In Flanders Fields
fore not unseemly that I should have written to him, when "In Flanders Fields" appeared in Punch. Amongst his papers I find my poor letter, and many others of which something more might be made if one were concerned merely with the literary side of his life rather than with his life itself. Two references will be enough. Early in 1905 he offered "The Pilgrims" for publication. I notified him of the place assigned to it in the magazine, and added a few words of appreciation, and after all these years it has come back to me.
The letter is dated February 9th, 1905, and reads: "I place the poem next to my own buffoonery. It is the real stuff of poetry. How did you make it? What have you to do with medicine? I was charmed with it: the thought high, the image perfect, the expression complete; not too reticent, not too full.

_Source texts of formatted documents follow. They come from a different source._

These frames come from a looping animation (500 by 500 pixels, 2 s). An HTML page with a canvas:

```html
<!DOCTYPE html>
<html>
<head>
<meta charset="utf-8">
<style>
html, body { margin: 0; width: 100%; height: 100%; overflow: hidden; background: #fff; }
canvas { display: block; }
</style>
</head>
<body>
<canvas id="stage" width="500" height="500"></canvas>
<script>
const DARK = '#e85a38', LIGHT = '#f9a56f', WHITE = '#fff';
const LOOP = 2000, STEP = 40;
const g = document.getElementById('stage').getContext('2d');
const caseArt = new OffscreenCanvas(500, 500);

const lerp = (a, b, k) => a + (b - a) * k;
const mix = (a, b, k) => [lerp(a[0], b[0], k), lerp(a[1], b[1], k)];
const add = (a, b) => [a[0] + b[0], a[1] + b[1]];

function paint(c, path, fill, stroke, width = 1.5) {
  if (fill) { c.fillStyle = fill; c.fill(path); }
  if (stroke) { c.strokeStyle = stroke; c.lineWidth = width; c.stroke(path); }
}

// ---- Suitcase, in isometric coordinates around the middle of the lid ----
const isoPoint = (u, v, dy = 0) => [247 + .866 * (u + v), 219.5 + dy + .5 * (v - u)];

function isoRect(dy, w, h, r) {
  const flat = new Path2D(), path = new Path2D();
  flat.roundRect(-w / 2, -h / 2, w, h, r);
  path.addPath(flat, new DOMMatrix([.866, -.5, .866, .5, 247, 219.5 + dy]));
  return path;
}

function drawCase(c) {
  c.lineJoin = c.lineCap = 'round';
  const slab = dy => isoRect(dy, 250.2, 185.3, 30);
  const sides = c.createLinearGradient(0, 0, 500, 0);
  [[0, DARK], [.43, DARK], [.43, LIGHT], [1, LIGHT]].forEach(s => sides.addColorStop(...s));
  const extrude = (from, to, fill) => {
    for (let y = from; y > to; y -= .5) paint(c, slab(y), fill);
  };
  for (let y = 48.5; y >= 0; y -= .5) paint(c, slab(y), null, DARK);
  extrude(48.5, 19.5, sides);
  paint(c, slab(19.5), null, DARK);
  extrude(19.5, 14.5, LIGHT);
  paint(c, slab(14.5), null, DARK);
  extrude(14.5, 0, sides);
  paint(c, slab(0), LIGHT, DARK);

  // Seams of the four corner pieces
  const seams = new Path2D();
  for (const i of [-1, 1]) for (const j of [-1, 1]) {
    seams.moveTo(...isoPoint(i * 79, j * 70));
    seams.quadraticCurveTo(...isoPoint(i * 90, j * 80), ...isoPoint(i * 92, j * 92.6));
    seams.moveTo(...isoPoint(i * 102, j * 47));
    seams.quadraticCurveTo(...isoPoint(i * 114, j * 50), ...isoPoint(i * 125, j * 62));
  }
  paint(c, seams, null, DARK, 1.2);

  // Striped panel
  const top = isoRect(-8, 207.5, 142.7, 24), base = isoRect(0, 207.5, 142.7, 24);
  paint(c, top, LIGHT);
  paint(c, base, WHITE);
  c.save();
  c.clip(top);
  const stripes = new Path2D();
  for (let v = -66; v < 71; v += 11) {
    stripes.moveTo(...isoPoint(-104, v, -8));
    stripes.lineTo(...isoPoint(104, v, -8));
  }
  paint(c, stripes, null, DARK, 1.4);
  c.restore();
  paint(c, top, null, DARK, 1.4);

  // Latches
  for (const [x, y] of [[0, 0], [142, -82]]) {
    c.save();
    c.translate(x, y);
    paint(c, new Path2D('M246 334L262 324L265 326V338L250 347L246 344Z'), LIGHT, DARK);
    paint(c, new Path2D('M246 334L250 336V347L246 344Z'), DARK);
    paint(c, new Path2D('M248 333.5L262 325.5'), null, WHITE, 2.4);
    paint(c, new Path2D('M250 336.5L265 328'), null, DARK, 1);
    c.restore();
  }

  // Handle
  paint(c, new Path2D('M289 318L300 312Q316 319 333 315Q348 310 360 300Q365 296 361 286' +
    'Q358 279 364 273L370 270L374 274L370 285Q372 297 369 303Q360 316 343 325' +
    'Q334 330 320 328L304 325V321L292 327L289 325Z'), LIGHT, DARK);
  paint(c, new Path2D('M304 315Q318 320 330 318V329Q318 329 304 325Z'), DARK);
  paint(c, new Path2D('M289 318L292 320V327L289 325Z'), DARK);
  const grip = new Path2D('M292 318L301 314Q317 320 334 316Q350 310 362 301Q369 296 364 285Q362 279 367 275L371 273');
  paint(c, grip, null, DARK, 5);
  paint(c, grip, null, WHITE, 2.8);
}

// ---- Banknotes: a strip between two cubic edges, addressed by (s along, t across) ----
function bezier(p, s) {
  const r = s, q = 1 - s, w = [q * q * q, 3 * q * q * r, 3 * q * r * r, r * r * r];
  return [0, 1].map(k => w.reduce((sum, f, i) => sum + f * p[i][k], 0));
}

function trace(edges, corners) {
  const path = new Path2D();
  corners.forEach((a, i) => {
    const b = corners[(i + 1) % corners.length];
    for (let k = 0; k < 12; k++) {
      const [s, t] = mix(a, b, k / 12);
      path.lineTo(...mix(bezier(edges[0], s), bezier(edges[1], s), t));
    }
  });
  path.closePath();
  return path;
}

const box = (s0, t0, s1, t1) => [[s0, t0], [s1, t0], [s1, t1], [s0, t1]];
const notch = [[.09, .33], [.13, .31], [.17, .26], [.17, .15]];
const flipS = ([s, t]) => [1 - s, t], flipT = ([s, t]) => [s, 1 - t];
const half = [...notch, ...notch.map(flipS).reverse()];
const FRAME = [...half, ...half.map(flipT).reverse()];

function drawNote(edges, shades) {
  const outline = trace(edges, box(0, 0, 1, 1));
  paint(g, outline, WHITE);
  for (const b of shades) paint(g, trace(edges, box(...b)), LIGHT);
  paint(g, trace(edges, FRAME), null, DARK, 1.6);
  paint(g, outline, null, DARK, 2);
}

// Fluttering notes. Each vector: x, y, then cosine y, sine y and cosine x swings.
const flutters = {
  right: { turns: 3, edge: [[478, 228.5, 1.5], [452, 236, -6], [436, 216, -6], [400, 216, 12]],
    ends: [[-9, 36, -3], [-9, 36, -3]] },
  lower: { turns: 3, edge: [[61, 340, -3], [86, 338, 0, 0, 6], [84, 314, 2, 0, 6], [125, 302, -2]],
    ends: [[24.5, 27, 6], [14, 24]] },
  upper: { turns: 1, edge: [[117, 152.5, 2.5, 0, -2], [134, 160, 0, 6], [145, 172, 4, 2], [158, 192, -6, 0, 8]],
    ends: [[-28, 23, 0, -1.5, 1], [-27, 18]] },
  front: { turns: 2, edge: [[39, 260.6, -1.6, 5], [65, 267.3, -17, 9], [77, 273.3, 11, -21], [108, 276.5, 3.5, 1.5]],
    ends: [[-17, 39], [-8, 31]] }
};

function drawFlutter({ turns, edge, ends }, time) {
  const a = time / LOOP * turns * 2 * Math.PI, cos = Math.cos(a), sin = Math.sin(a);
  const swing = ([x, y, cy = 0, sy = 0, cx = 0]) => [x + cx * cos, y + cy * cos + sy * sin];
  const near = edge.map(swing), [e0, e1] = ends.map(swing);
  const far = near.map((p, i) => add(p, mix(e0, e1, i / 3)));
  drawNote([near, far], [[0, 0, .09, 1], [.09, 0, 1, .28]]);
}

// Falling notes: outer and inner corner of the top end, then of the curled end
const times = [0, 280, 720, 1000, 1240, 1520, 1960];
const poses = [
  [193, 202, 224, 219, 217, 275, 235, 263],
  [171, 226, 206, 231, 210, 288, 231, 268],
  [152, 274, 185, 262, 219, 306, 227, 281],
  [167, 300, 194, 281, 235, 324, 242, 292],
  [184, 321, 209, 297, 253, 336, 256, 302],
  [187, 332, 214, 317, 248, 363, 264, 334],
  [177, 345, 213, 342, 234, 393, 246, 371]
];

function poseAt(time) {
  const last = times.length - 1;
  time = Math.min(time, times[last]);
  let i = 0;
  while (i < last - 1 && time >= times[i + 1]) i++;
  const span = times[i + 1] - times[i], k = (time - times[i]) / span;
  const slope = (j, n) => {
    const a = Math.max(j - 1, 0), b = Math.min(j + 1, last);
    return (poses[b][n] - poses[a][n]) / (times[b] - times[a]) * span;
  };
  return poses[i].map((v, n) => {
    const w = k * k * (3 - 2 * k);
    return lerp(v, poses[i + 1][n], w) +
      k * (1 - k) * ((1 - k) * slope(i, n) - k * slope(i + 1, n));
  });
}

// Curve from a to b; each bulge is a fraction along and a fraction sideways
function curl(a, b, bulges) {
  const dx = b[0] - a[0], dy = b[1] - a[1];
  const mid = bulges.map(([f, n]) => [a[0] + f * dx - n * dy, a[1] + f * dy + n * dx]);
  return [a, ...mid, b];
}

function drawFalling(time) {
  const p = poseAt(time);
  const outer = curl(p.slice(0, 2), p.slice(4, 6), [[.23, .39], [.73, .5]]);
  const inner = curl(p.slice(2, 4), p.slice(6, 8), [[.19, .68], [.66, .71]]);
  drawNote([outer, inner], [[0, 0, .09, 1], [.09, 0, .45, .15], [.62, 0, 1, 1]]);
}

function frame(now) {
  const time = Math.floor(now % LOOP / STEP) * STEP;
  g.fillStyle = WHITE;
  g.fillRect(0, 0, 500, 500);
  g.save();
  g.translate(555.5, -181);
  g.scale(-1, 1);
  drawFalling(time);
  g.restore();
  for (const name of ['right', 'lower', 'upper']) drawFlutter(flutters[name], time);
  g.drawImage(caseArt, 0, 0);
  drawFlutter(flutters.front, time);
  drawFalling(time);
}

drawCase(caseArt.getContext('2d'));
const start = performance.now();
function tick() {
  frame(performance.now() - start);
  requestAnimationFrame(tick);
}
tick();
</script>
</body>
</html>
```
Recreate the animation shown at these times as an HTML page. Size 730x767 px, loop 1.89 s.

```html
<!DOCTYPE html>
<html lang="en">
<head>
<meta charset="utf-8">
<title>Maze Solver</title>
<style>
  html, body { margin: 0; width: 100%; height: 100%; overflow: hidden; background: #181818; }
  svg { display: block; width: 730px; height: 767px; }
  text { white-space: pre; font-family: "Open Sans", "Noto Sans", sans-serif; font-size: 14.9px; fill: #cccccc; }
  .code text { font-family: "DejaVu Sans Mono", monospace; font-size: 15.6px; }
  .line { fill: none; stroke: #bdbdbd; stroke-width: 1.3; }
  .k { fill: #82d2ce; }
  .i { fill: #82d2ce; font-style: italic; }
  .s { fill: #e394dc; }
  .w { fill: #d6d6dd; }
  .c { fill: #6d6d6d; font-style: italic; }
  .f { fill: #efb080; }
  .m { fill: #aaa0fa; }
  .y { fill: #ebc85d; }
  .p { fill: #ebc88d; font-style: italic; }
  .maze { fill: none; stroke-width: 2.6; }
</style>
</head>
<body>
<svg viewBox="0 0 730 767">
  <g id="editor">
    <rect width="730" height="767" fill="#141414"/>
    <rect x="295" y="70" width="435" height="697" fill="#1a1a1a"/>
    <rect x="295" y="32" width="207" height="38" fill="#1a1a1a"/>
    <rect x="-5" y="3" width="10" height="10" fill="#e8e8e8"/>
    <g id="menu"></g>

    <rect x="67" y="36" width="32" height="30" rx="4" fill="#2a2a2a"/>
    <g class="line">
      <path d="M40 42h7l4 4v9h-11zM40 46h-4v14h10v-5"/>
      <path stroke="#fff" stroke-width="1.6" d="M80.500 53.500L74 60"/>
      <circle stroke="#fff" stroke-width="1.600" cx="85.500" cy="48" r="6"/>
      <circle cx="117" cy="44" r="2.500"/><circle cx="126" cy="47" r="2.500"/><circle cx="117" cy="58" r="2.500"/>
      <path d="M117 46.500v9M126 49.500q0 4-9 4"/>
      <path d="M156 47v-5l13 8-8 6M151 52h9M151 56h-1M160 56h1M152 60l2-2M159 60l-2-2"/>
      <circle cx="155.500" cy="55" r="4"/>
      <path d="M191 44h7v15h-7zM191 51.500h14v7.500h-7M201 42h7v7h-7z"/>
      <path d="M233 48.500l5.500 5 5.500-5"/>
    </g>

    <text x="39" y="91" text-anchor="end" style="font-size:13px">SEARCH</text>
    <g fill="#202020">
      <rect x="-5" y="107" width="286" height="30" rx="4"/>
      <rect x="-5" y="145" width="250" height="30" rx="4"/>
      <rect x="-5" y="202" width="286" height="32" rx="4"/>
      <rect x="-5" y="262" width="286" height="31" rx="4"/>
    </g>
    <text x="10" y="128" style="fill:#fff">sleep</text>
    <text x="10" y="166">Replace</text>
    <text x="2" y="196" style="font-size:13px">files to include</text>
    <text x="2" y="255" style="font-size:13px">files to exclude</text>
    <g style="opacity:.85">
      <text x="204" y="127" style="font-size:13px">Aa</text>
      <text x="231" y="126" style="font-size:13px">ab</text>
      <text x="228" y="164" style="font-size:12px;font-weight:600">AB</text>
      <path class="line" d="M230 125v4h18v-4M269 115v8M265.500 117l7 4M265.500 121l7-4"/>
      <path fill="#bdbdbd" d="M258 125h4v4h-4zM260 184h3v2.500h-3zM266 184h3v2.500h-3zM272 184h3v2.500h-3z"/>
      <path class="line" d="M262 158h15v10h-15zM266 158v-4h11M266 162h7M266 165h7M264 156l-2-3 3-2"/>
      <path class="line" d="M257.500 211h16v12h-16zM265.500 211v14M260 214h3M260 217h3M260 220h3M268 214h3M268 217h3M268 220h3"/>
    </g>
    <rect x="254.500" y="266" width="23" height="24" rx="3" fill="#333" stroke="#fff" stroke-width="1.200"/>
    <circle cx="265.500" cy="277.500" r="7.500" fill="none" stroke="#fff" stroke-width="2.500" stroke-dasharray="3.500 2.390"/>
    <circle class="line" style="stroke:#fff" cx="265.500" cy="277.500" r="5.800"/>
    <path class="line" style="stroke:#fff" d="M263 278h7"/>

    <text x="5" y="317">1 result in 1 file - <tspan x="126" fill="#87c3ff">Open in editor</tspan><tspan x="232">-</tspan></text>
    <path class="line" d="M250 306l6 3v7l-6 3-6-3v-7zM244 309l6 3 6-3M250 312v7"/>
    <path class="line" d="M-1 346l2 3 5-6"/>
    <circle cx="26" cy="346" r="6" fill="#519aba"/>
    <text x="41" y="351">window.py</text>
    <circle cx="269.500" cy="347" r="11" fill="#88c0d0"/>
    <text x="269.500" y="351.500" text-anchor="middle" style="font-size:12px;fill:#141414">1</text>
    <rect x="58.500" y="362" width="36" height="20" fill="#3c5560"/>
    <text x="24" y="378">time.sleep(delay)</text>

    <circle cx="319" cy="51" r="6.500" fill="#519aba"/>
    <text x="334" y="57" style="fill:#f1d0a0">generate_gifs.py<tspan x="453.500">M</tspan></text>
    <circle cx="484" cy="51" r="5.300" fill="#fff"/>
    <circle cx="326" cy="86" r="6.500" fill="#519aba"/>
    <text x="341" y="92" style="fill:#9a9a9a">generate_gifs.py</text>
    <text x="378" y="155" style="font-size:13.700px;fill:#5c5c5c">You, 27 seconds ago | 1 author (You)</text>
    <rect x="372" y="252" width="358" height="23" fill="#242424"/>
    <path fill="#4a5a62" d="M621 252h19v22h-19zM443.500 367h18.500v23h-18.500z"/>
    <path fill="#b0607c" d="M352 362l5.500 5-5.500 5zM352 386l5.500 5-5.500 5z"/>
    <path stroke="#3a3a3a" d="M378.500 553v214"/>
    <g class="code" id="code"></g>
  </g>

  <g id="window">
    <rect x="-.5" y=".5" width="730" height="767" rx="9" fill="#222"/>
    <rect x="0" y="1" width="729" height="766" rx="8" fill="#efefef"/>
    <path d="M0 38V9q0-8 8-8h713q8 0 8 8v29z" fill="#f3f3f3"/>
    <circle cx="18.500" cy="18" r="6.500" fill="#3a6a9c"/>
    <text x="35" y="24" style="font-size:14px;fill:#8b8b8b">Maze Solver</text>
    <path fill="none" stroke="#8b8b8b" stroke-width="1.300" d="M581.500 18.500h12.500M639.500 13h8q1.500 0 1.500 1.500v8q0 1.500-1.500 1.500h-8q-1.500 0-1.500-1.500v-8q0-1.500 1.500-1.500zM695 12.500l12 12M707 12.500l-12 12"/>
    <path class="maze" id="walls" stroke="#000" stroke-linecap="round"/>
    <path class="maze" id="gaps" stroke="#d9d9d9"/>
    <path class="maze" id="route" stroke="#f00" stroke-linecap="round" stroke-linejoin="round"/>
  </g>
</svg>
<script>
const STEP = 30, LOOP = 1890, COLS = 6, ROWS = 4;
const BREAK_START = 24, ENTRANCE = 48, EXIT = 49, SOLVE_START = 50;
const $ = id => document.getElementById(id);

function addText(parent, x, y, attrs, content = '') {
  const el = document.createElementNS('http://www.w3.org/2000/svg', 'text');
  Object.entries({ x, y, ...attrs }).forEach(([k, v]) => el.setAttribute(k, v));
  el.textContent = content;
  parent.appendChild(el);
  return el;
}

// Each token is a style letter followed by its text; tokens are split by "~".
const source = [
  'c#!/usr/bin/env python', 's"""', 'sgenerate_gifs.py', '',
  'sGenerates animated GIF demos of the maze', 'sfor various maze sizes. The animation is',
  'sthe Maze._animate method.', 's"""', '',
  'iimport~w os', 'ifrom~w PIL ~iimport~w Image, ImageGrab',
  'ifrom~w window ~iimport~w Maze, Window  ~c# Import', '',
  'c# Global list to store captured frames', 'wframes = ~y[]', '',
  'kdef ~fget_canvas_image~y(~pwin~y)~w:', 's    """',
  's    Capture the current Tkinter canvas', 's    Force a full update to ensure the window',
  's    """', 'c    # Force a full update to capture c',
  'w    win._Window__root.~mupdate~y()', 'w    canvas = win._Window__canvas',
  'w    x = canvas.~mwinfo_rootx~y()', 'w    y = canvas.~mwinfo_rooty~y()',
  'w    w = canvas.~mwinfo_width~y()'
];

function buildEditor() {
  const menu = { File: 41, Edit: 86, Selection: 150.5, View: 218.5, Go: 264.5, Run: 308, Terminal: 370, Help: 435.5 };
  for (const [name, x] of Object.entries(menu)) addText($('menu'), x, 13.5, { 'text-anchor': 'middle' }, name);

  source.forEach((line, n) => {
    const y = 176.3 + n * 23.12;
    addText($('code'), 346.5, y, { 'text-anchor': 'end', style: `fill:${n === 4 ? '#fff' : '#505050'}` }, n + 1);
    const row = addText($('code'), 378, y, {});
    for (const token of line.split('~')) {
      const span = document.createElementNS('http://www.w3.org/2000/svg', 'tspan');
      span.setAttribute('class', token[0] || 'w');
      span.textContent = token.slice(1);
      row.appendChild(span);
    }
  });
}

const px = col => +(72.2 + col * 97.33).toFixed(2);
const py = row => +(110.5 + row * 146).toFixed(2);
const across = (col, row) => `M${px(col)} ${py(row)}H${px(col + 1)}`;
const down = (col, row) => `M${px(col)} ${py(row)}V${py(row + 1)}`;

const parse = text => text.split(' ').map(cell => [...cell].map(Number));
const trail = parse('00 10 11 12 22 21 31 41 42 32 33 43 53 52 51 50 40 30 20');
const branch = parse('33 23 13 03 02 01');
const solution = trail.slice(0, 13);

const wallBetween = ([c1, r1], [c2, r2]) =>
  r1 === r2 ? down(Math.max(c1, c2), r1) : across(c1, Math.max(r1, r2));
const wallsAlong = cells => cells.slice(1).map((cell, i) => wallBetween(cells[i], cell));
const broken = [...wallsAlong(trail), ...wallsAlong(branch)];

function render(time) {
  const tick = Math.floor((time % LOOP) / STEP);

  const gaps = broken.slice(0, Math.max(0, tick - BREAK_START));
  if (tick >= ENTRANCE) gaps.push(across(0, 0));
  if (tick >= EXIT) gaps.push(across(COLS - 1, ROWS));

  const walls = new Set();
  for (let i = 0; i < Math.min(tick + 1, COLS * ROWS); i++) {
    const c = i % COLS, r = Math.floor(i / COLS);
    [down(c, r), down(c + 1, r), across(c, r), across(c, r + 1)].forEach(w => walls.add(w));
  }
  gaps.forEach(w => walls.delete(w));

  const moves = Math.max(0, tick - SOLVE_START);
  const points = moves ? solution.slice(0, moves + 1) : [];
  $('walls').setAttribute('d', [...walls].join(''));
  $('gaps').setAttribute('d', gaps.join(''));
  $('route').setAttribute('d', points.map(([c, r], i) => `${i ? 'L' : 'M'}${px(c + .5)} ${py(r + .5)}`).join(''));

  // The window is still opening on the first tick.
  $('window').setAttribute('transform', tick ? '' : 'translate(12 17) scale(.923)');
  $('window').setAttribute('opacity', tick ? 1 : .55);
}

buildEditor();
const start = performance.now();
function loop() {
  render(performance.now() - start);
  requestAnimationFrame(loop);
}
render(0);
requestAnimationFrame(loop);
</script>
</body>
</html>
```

Videntes autem stellam gavisi sunt gaudio magno valde. In our own tongue,—'slainte filidh'." To his mother he wrote, "the Latin is translatable as, 'seeing the star they rejoiced with exceeding gladness'." For the benefit of those whose education has proceeded no further than the Latin, it may be explained that the two last words mean, "Hail to the poet".
To the inexperienced there is something portentous about an appearance in print and some-